Members of the group stress that their performance is more than just a musical display. “The scenes that we are performing are really amusing,” senior member Ben Schroeder said. “We are basically making fun of the fact that there has been five relationships between members of our group in the last couple years.”

After Hours has worked arduously in the past couple weeks in preparation for their spring concert. “We normally put in about six hours of practice a week,” senior Vicki Shazi said. “However, in the past couple weeks we have put in around ten to ensure that we do our best on the 29th.”
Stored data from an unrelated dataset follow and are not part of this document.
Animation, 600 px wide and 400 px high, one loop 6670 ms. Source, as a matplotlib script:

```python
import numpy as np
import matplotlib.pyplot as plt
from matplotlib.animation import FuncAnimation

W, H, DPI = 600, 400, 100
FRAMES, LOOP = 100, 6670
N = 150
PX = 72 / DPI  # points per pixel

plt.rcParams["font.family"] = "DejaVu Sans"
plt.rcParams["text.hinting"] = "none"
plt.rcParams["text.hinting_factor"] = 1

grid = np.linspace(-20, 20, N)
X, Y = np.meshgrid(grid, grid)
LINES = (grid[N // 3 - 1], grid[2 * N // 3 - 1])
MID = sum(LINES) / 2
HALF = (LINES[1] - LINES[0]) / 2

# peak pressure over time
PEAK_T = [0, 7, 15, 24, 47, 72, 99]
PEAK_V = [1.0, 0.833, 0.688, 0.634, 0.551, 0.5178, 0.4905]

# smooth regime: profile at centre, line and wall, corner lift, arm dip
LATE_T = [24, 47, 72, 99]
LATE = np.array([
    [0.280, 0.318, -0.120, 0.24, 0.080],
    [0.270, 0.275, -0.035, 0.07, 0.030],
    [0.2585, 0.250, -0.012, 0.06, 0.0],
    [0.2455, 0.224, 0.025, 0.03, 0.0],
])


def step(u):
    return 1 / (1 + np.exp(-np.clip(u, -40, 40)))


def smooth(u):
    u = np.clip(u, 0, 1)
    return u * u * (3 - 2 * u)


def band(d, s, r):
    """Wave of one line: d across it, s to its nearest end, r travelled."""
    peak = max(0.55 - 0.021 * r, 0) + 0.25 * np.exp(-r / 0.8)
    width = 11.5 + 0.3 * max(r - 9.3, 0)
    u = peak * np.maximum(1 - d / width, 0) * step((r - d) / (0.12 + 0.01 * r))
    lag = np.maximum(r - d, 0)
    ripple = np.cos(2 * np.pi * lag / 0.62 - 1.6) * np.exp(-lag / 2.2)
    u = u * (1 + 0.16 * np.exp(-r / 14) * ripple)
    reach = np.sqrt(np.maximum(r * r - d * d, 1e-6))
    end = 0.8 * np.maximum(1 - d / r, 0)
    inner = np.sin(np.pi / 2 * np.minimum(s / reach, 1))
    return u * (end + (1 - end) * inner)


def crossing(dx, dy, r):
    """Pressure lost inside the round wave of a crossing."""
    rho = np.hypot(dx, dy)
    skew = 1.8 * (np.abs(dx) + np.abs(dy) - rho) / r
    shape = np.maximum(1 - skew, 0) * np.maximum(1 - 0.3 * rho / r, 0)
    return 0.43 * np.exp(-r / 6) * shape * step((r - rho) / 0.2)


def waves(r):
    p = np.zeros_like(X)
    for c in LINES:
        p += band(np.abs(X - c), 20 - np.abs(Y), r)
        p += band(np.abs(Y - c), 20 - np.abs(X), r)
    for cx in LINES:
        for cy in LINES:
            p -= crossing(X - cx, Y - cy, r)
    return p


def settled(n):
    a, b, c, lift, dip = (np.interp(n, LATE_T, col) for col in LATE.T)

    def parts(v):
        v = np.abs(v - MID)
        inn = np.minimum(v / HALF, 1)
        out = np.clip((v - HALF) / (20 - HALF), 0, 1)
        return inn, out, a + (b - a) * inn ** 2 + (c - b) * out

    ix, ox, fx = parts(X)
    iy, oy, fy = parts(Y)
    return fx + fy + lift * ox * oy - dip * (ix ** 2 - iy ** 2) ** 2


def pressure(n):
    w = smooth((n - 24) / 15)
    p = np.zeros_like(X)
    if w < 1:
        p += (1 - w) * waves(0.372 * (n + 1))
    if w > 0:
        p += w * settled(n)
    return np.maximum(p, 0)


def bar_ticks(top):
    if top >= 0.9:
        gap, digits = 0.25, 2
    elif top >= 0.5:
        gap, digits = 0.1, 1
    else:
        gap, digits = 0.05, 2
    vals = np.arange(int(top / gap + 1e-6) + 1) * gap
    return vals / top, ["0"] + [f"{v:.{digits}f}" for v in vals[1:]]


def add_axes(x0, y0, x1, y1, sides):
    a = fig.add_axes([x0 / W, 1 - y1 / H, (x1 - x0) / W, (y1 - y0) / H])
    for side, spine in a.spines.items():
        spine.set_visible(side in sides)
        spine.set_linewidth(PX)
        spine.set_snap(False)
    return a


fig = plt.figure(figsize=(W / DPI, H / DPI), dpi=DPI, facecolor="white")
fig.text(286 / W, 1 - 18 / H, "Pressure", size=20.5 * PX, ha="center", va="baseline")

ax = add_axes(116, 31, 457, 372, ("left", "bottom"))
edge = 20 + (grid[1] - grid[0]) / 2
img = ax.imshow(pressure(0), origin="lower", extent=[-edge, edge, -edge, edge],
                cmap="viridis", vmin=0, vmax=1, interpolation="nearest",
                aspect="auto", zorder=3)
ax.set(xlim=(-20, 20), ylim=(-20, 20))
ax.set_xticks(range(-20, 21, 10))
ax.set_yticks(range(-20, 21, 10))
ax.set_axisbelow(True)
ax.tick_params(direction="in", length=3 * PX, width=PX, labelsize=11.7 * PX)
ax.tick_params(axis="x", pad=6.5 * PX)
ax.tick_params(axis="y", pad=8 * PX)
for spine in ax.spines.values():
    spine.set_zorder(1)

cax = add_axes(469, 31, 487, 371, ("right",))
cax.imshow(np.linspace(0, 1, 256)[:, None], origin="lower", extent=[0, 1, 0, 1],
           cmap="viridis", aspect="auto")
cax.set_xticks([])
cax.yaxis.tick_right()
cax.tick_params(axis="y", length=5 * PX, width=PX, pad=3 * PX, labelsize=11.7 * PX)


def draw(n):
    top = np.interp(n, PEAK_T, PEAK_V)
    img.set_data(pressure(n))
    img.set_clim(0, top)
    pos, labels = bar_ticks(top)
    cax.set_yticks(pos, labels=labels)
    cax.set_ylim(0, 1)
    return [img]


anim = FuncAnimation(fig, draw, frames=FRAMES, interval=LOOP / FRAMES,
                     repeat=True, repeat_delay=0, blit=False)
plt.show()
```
Interaction with the crowd is extremely important to After Hours. The group feeds off the audience and looks to it as a source of enthusiasm.”We really play off the crowd and do our best to entertain them for the two hours that they are there,” Golia said. “If the audience really gets into it, that fires us up and makes us give even a better effort.”

Sadly, After Hours is composed mainly of seniors, so for many this will be their final spring concert. “Yes, it will be tough to say goodbye since we are such a close group, but we are all very tight and really looking forward to it,” Golia said.

Tickets for the show, which is being held on March 29 at 8 p.m. at Upper Strong Auditorium, are $5 per student.

Rybaltowski can be reached at

Notes by Nadia: The myth of summer vacation

Summer vacation is no longer a vacation.

Riseup with Riseman

“I decided to make one for fun — really poor quality — and I put it on my Instagram just to see how people would react," Riseman said.

Time unfortunately still a circle

Ever since the invention of the wheel, humanity’s been blessed with one terrible curse: the realization that all things are, in fact, cyclical.